According to the most recent Bloomberg New Energy Finance (BNEF) Climatescope survey, developing countries have taken a leading role in the renewable energy transition. In 2017, renewables represented the majority of all new power-generating capacity added in emerging markets, and these countries saw $143 billion in new clean energy investments. What has primed these countries for sustainability leadership, and what does this leadership look like in action?
Trends in Clean Energy
Although developed countries like the United Kingdom have made headlines for hitting renewable energy milestones, their developing counterparts have been doing significant work. For example, China made almost one-third of the world’s clean energy investments in 2018, while India was ranked fifth globally in installed renewable capacity.
China and India have also grown their coal capacity, which speaks to developing countries’ needs for electricity to support economic growth. However, some countries that lack legacy fossil fuel infrastructures may be able to “leapfrog” over fossil fuel energy sources and embrace renewables from the start.
In either case, the Paris Agreement has provided a guiding principle for many governments, who have set official targets that incentivize new clean energy investments. For example, India is on pace to exceed its Paris Agreement targets for emission reductions and renewable capacity. Moreso, Morocco is one of only two countries whose goals have been rated by Climate Action Tracker to be compatible with the Paris Agreement’s more aggressive 1.5˚C global warming threshold.
What makes all this possible is the falling cost of renewable energy. A recent International Renewable Energy Agency report found that unsubsidized renewables are often cheaper than fossil fuels, a trend that is expected to continue as technology costs drop.
Spotlight on Latin America
Latin American countries have made noteworthy progress in renewable energy. The Institute for Energy Economics and Financial Analysis has called Uruguay a “profoundly instructive example that can be applied in countless other countries.”
While hydropower gave the country a head start, it has increasingly adopted solar and wind, which now account for over 40% of its power generation (up from 1% in 2013). Uruguay also exports electricity produced through clean energy solutions to larger neighboring countries like Argentina and Brazil.
Meanwhile, Chile was ranked first in the Climatescope survey of countries driving the energy transition. BNEF cites the country’s sympathetic policies, its record of clean power investments, and its ambitious commitments. Renewables powered a quarter of Chile’s energy in 2017, and its mandates aim for 60% renewable energy generation by 2035, according to BNEF.
Despite these trends in innovation and renewable infrastructure, the US Energy Information Agency predicts that it will not be until 2050 that renewable energy sources account for half of the world’s overall electricity generation.
Want to learn more about renewable energy trends? Read:
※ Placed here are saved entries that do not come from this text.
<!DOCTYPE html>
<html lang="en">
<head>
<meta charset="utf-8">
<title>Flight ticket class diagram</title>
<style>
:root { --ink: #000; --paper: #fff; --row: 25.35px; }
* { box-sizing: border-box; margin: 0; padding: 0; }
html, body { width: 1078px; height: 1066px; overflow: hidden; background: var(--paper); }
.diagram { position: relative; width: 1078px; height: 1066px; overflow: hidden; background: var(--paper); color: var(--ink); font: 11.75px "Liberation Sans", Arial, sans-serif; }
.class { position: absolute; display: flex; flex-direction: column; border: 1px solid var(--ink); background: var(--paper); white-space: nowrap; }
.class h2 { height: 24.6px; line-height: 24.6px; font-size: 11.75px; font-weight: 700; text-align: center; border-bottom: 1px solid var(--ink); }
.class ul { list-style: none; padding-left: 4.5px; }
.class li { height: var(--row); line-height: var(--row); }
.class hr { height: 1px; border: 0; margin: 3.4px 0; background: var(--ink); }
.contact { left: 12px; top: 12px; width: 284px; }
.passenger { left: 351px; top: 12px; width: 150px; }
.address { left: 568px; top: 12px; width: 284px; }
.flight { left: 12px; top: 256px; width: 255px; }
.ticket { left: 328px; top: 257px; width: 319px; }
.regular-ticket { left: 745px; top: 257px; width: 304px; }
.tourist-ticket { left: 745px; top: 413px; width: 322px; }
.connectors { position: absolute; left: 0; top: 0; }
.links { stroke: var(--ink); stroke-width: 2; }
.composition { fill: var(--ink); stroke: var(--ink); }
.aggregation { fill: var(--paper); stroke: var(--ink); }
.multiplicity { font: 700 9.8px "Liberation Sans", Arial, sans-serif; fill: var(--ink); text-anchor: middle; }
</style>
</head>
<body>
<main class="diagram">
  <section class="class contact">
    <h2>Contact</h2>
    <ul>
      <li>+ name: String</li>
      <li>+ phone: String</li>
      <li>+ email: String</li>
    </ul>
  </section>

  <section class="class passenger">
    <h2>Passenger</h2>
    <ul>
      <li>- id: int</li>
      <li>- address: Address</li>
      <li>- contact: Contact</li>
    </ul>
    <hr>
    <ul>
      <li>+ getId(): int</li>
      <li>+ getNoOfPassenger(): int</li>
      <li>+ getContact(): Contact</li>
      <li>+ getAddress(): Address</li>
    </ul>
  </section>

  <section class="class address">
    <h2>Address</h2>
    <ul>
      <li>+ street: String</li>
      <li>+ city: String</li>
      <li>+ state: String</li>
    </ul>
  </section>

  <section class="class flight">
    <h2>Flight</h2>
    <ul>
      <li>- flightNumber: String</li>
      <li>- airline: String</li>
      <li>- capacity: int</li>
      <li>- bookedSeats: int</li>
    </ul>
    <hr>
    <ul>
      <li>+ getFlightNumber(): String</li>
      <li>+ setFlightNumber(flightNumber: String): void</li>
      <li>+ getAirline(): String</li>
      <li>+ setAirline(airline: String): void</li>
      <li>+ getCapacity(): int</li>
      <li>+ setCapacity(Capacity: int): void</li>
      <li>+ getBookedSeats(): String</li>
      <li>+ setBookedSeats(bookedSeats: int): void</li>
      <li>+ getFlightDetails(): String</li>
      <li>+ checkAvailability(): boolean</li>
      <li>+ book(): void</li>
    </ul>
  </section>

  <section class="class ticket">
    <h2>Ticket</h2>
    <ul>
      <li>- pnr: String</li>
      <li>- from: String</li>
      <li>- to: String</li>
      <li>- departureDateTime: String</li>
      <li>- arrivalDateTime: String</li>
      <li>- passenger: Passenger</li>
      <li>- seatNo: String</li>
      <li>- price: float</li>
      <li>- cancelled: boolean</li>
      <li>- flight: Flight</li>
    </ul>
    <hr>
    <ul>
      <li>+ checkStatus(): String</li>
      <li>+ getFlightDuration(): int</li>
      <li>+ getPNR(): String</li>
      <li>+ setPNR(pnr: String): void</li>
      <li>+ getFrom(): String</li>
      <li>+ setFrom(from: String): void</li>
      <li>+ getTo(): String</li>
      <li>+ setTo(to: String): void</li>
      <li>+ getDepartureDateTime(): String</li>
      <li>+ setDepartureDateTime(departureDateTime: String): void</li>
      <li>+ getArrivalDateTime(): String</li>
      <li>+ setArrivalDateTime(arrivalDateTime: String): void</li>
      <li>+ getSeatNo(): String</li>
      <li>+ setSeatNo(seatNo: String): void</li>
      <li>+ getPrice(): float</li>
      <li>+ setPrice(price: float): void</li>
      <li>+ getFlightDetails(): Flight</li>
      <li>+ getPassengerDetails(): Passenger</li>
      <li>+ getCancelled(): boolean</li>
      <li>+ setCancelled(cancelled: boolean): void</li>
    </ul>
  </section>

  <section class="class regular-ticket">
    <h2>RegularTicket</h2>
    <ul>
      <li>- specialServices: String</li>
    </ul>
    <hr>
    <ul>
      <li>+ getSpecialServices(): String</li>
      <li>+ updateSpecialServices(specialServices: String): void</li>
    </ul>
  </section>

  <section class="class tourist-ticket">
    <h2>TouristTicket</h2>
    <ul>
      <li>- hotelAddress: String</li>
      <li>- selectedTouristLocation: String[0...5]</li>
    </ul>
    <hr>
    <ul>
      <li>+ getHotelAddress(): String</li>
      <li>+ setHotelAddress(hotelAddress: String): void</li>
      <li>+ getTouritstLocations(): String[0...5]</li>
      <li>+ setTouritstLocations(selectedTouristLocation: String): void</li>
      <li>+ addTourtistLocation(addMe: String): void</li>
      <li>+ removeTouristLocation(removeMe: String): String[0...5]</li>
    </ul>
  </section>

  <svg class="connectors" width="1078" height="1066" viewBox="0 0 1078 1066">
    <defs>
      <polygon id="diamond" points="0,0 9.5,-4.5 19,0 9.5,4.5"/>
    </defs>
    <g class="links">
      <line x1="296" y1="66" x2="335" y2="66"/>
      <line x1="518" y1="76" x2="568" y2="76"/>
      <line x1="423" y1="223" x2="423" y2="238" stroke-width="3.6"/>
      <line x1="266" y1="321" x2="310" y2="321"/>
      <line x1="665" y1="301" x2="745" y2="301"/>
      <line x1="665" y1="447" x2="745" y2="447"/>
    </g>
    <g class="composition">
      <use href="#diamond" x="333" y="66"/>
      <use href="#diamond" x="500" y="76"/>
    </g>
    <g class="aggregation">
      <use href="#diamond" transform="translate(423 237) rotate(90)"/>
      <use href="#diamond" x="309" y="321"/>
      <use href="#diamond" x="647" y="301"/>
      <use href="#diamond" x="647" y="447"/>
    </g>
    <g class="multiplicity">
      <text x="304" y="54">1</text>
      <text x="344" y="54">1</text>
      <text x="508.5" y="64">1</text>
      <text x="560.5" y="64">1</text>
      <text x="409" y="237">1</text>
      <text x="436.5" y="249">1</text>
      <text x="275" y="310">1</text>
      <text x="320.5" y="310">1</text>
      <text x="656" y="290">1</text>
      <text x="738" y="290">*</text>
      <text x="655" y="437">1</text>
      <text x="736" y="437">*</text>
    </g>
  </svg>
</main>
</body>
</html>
- Clean Energy Investment, Policy, Innovation to Propel Further Renewable Growth and Demand
- Tracking Coal Production in the Face of the Paris Agreement
- Low-Cost Renewables Have Big Implications for the Utilities Industry
- The Low Cost of Renewable Energy Is Driving Big Changes in the Power Sector
- Renewable Energy Growth and the Benefits of an Expanding Industry